**REQUIRED ACTION**
Could you restate, exactly and with nothing added, the lines from the start of the data through the line that holds "0; height: 100%;", leaving the pictures out?

[Dataset entries]
+ + + + + + +

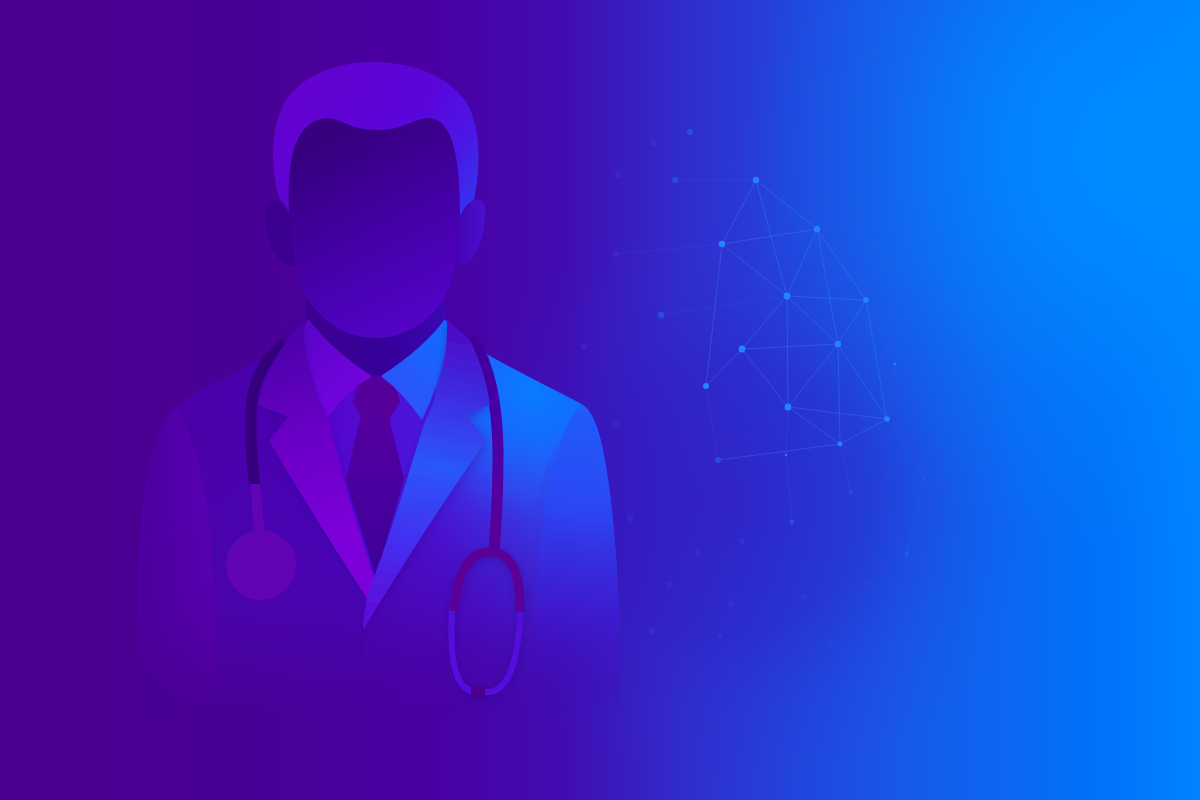
<!DOCTYPE html>
<html lang="en">
<head>
<meta charset="utf-8">
<title>Doctor and network</title>
<style>
:root {
  --night: #49008f;
  --violet: #4a00a3;
  --indigo: #410cb2;
  --royal: #2244dc;
  --azure: #0072f9;
  --sky: #008cff;
  --tube-dark: #35007c;
  --tube-plum: #5a0098;
  --chestpiece: #6004b4;
  --node: #2484ff;
}
html, body { margin: 0; height: 100%; overflow: hidden; background: var(--night); }
.banner { display: block; width: 1200px; height: 800px; }
.s-night { stop-color: var(--night); }
.s-violet { stop-color: var(--violet); }
.s-indigo { stop-color: var(--indigo); }
.s-royal { stop-color: var(--royal); }
.s-azure { stop-color: var(--azure); }
.s-sky { stop-color: var(--sky); }
.tube { fill: none; stroke-width: 11; }
.links { fill: none; stroke: #4a90ff; stroke-width: 1; opacity: .3; }
.links-faint { fill: none; stroke: #4a80ff; stroke-width: 1; opacity: .11; }
.nodes { fill: var(--node); }
.nodes-dim { fill: #2a5cf0; opacity: .65; }
.nodes-faint { fill: #3c50e8; opacity: .22; }
</style>
</head>
<body>
<svg class="banner" viewBox="0 0 1200 800" role="img" aria-label="Faceless doctor in a white coat with a stethoscope, beside a network of points">
  <defs>
    <linearGradient id="backdrop" x1="0" x2="1">
      <stop offset="0" class="s-night"/>
      <stop offset=".2" stop-color="#490095"/>
      <stop offset=".36" class="s-violet"/>
      <stop offset=".47" class="s-indigo"/>
      <stop offset=".57" stop-color="#312ccb"/>
      <stop offset=".66" class="s-royal"/>
      <stop offset=".75" stop-color="#1858e7"/>
      <stop offset=".84" stop-color="#0b67f2"/>
      <stop offset=".92" class="s-azure"/>
      <stop offset="1" stop-color="#0083ff"/>
    </linearGradient>
    <radialGradient id="glow" gradientUnits="userSpaceOnUse" cx="1140" cy="150" r="400">
      <stop offset="0" class="s-sky"/>
      <stop offset=".3" class="s-sky" stop-opacity=".75"/>
      <stop offset=".65" class="s-sky" stop-opacity=".25"/>
      <stop offset="1" class="s-sky" stop-opacity="0"/>
    </radialGradient>
    <radialGradient id="dusk" gradientUnits="userSpaceOnUse" cx="0" cy="0" r="1" gradientTransform="translate(730 500) scale(300 290)">
      <stop offset="0" stop-color="#3414bc" stop-opacity=".55"/>
      <stop offset=".45" stop-color="#3018c0" stop-opacity=".38"/>
      <stop offset=".75" stop-color="#2c28cc" stop-opacity=".12"/>
      <stop offset="1" stop-color="#2c30d0" stop-opacity="0"/>
    </radialGradient>
    <linearGradient id="fade" gradientUnits="userSpaceOnUse" x1="0" y1="500" x2="0" y2="715">
      <stop offset="0" stop-color="#fff"/>
      <stop offset=".5" stop-color="#fff" stop-opacity=".75"/>
      <stop offset="1" stop-color="#fff" stop-opacity="0"/>
    </linearGradient>
    <mask id="fade-down" maskUnits="userSpaceOnUse" x="100" y="280" width="560" height="480">
      <rect x="100" y="280" width="560" height="480" fill="url(#fade)"/>
    </mask>
    <linearGradient id="hair" gradientUnits="userSpaceOnUse" x1="290" y1="90" x2="480" y2="200">
      <stop offset="0" stop-color="#6302cf"/>
      <stop offset=".55" stop-color="#5a05da"/>
      <stop offset=".82" stop-color="#4a18e6"/>
      <stop offset="1" stop-color="#3038f0"/>
    </linearGradient>
    <linearGradient id="face" gradientUnits="userSpaceOnUse" x1="310" y1="150" x2="400" y2="325">
      <stop offset="0" stop-color="#36007e"/>
      <stop offset=".5" stop-color="#4300a4"/>
      <stop offset="1" stop-color="#5203c4"/>
    </linearGradient>
    <linearGradient id="ear-right" x1="0" x2="1">
      <stop offset="0" stop-color="#4402b0"/>
      <stop offset="1" stop-color="#4a10d0"/>
    </linearGradient>
    <linearGradient id="neck" x1="0" x2="1">
      <stop offset="0" stop-color="#3c0090"/>
      <stop offset=".6" stop-color="#35009a"/>
      <stop offset="1" stop-color="#3a08b4"/>
    </linearGradient>
    <linearGradient id="coat" gradientUnits="userSpaceOnUse" x1="140" y1="520" x2="590" y2="390">
      <stop offset="0" stop-color="#4c00a0"/>
      <stop offset=".35" stop-color="#4a00b0"/>
      <stop offset=".6" stop-color="#4a18dc"/>
      <stop offset=".8" stop-color="#2e50f6"/>
      <stop offset="1" stop-color="#0f72ff"/>
    </linearGradient>
    <radialGradient id="shoulder-light" gradientUnits="userSpaceOnUse" cx="530" cy="390" r="130">
      <stop offset="0" stop-color="#0a7cff"/>
      <stop offset=".4" stop-color="#1070ff" stop-opacity=".75"/>
      <stop offset="1" stop-color="#2c50f8" stop-opacity="0"/>
    </radialGradient>
    <linearGradient id="coat-shade" gradientUnits="userSpaceOnUse" x1="0" y1="440" x2="0" y2="670">
      <stop offset="0" stop-color="#4a08c4" stop-opacity="0"/>
      <stop offset="1" stop-color="#4a06b4" stop-opacity=".9"/>
    </linearGradient>
    <linearGradient id="sleeve-left" gradientUnits="userSpaceOnUse" x1="145" y1="500" x2="216" y2="500">
      <stop offset="0" stop-color="#4c00a0"/>
      <stop offset="1" stop-color="#5a00b6"/>
    </linearGradient>
    <linearGradient id="sleeve-right" gradientUnits="userSpaceOnUse" x1="590" y1="410" x2="560" y2="700">
      <stop offset="0" stop-color="#1f5cfa"/>
      <stop offset=".35" stop-color="#2c46f4"/>
      <stop offset=".7" stop-color="#401cd4"/>
      <stop offset="1" stop-color="#4408b4"/>
    </linearGradient>
    <linearGradient id="lapel-left" gradientUnits="userSpaceOnUse" x1="290" y1="340" x2="350" y2="530">
      <stop offset="0" stop-color="#4d00ac"/>
      <stop offset=".45" stop-color="#6800c4"/>
      <stop offset="1" stop-color="#7c00da"/>
    </linearGradient>
    <linearGradient id="lapel-right" gradientUnits="userSpaceOnUse" x1="450" y1="330" x2="400" y2="610">
      <stop offset="0" stop-color="#4c0cc4"/>
      <stop offset=".25" stop-color="#3c30e6"/>
      <stop offset=".48" stop-color="#2a56fa"/>
      <stop offset=".75" stop-color="#4330f0"/>
      <stop offset="1" stop-color="#5c10dc"/>
    </linearGradient>
    <linearGradient id="collar-left" gradientUnits="userSpaceOnUse" x1="305" y1="330" x2="360" y2="400">
      <stop offset="0" stop-color="#5c04c8"/>
      <stop offset="1" stop-color="#7404e0"/>
    </linearGradient>
    <linearGradient id="collar-right" gradientUnits="userSpaceOnUse" x1="395" y1="390" x2="445" y2="340">
      <stop offset="0" stop-color="#2c54fa"/>
      <stop offset="1" stop-color="#1468ff"/>
    </linearGradient>
    <linearGradient id="shirt" gradientUnits="userSpaceOnUse" x1="330" y1="0" x2="425" y2="0">
      <stop offset="0" stop-color="#5604cc"/>
      <stop offset="1" stop-color="#4a16dc"/>
    </linearGradient>
    <linearGradient id="tie" gradientUnits="userSpaceOnUse" x1="0" y1="375" x2="0" y2="575">
      <stop offset="0" stop-color="#58009e"/>
      <stop offset=".5" stop-color="#4c00a0"/>
      <stop offset="1" stop-color="#40009a"/>
    </linearGradient>
    <linearGradient id="tube-right" gradientUnits="userSpaceOnUse" x1="0" y1="330" x2="0" y2="550">
      <stop offset="0" stop-color="#42009c"/>
      <stop offset=".4" stop-color="#4800a8"/>
      <stop offset="1" stop-color="#5a0098"/>
    </linearGradient>
    <filter id="soft-shadow" x="-20%" y="-20%" width="140%" height="140%">
      <feDropShadow dx="0" dy="3" stdDeviation="4" flood-color="#2c0080" flood-opacity=".35"/>
    </filter>
  </defs>

  <g id="background">
    <rect width="1200" height="800" fill="url(#backdrop)"/>
    <rect width="1200" height="800" fill="url(#glow)"/>
    <rect width="1200" height="800" fill="url(#dusk)"/>
  </g>

  <g id="network">
    <path class="links-faint" d="M690 132L756 180L675 180M616 254L722 244L661 315L787 296M718 460L706 386M718 460L788 407M792 522L786 455L788 407M840 444L851 492M887 419L924 478L907 554M838 344L895 364L866 300M895 364L887 419M895 480L840 444"/>
    <path class="links" d="M756 180L722 244L817 229L756 180L787 296L722 244L706 386L742 349L787 296L817 229L838 344L787 296L866 300L817 229M838 344L866 300L887 419L838 344L742 349L788 407L838 344L840 444L788 407L787 296M788 407L887 419L840 444L718 460"/>
    <g class="nodes">
      <circle cx="756" cy="180" r="3.2"/><circle cx="722" cy="244" r="3.2"/><circle cx="817" cy="229" r="3.2"/>
      <circle cx="787" cy="296" r="3.4"/><circle cx="866" cy="300" r="2.8"/><circle cx="742" cy="349" r="3.4"/>
      <circle cx="838" cy="344" r="3.2"/><circle cx="788" cy="407" r="3.4"/><circle cx="887" cy="419" r="2.8"/>
      <circle cx="840" cy="444" r="2.4"/><circle cx="706" cy="386" r="3"/><circle cx="786" cy="455" r="1.2"/><circle cx="895" cy="364" r="1.2"/>
    </g>
    <g class="nodes-dim">
      <circle cx="690" cy="132" r="3"/><circle cx="675" cy="180" r="3"/><circle cx="661" cy="315" r="3.4"/>
      <circle cx="718" cy="460" r="3"/><circle cx="924" cy="478" r="1.6"/><circle cx="907" cy="554" r="2.4"/>
      <circle cx="792" cy="522" r="2.4"/><circle cx="851" cy="492" r="1.8"/>
    </g>
    <g class="nodes-faint">
      <circle cx="654" cy="143" r="3.4"/><circle cx="618" cy="175" r="3.4"/><circle cx="616" cy="254" r="3.2"/>
      <circle cx="584" cy="347" r="3"/><circle cx="616" cy="424" r="3"/><circle cx="630" cy="518" r="3.4"/>
      <circle cx="669" cy="585" r="3"/><circle cx="698" cy="552" r="3"/><circle cx="742" cy="541" r="3"/>
      <circle cx="731" cy="604" r="3"/><circle cx="804" cy="597" r="3"/><circle cx="866" cy="583" r="3"/>
      <circle cx="830" cy="643" r="3"/><circle cx="910" cy="646" r="3"/><circle cx="942" cy="584" r="2"/>
      <circle cx="652" cy="631" r="3"/><circle cx="720" cy="636" r="2.4"/><circle cx="705" cy="496" r="1.4"/>
    </g>
  </g>

  <g id="doctor">
    <g id="head">
      <path fill="url(#neck)" d="M306 270H445V330L376 380L306 330Z"/>
      <path fill="#3c0090" d="M290 216C282 196 266 196 265 213C265 237 273 266 295 266Z"/>
      <path fill="url(#ear-right)" d="M460 216C468 196 485 194 485 211C485 237 476 267 455 267Z"/>
      <path fill="url(#hair)" d="M280 200C270 170 270 125 286 100C303 75 337 62 374 62C415 62 450 78 466 102C481 126 481 166 474 200Q466 203 460 216L440 140H310L290 216Q286 203 280 200Z"/>
      <path fill="url(#face)" d="M289 214C287 165 292 122 326 118C340 118 350 130 378 130C404 130 414 118 430 118C455 121 460 165 460 214L455 267C450 288 446 297 437 308C420 328 399 338 375 338C350 338 327 326 311 304C302 292 297 280 295 266Z"/>
    </g>

    <g id="coat-body" mask="url(#fade-down)">
      <path fill="url(#coat)" d="M303 325L285 347C245 370 200 388 176 405C148 435 140 500 138 600V720H622C621 600 613 470 596 425C592 413 586 406 578 402C545 385 510 368 479 350L446 320L376 420Z"/>
      <path fill="url(#coat-shade)" d="M176 405C148 435 140 500 138 600V720H622C621 600 613 470 596 425L578 402Z"/>
      <path fill="url(#shoulder-light)" d="M479 350C510 368 545 385 580 405C548 445 534 500 533 540H440Z"/>
      <path fill="url(#sleeve-left)" d="M176 405C148 435 138 510 138 720H216C218 600 214 470 176 405Z"/>
      <path fill="url(#sleeve-right)" d="M580 405C548 445 534 540 533 720H622C621 600 613 470 596 425Q590 410 580 405Z"/>
      <path fill="none" stroke="#3a0090" stroke-opacity=".45" stroke-width="2" d="M364 624Q360 650 360 720"/>
    </g>

    <g id="shirt-and-tie">
      <path fill="url(#shirt)" d="M318 390L376 376L436 390L420 470L376 580L340 480Z"/>
      <path fill="url(#tie)" d="M360 418H389L404 478L376 578L346 480Z"/>
      <path fill="#56009c" d="M357 385L376 375L396 386L400 402L389 419H362L353 403Z"/>
      <path fill="url(#collar-left)" d="M308 319Q335 353 372 376Q345 392 327 418Q308 378 303 330Z"/>
      <path fill="url(#collar-right)" d="M445 319Q425 347 381 376Q404 394 422 420Q443 378 448 328Z"/>
    </g>

    <g id="tubing">
      <path class="tube" stroke="var(--tube-dark)" d="M285 344C262 360 252 385 251 412Q250 450 255 486"/>
      <path class="tube" stroke="url(#tube-right)" d="M472 337C491 368 497 405 498 450Q498 505 494 550"/>
    </g>

    <g id="lapels" filter="url(#soft-shadow)">
      <path fill="url(#lapel-left)" d="M303 320C304 360 312 392 330 424C343 480 358 530 374 577L368 600Q313 515 269 441L288 417L258 405Q266 368 287 341Z"/>
      <path fill="url(#lapel-right)" d="M447 320C448 360 440 392 424 424C406 482 392 530 374 577Q365 595 363 630Q430 520 486 441L467 416L490 404Q485 370 470 340Z"/>
    </g>

    <g id="earpieces" filter="url(#soft-shadow)">
      <path fill="none" stroke="#5210dc" stroke-width="6" d="M452 608C449 665 456 692 478 692H487C510 692 518 660 521 608"/>
      <path fill="none" stroke="var(--tube-plum)" stroke-width="9" d="M454 611C456 575 468 553 488 552C510 551 521 570 520 612"/>
      <rect x="471" y="686" width="14" height="12" rx="3" fill="#48008c"/>
    </g>

    <g id="chestpiece" fill="var(--chestpiece)">
      <path d="M250 484H260L265 536H255Z"/>
      <circle cx="261" cy="565" r="35"/>
    </g>
  </g>
</svg>
</body>
</html>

+ + + + + + +

**SOLUTION TO THE PROBLEM**
<!DOCTYPE html>
<html lang="en">
<head>
<meta charset="utf-8">
<title>Doctor and network</title>
<style>
:root {
  --night: #49008f;
  --violet: #4a00a3;
  --indigo: #410cb2;
  --royal: #2244dc;
  --azure: #0072f9;
  --sky: #008cff;
  --tube-dark: #35007c;
  --tube-plum: #5a0098;
  --chestpiece: #6004b4;
  --node: #2484ff;
}
html, body { margin: 0; height: 100%; overflow: hidden; background: var(--night); }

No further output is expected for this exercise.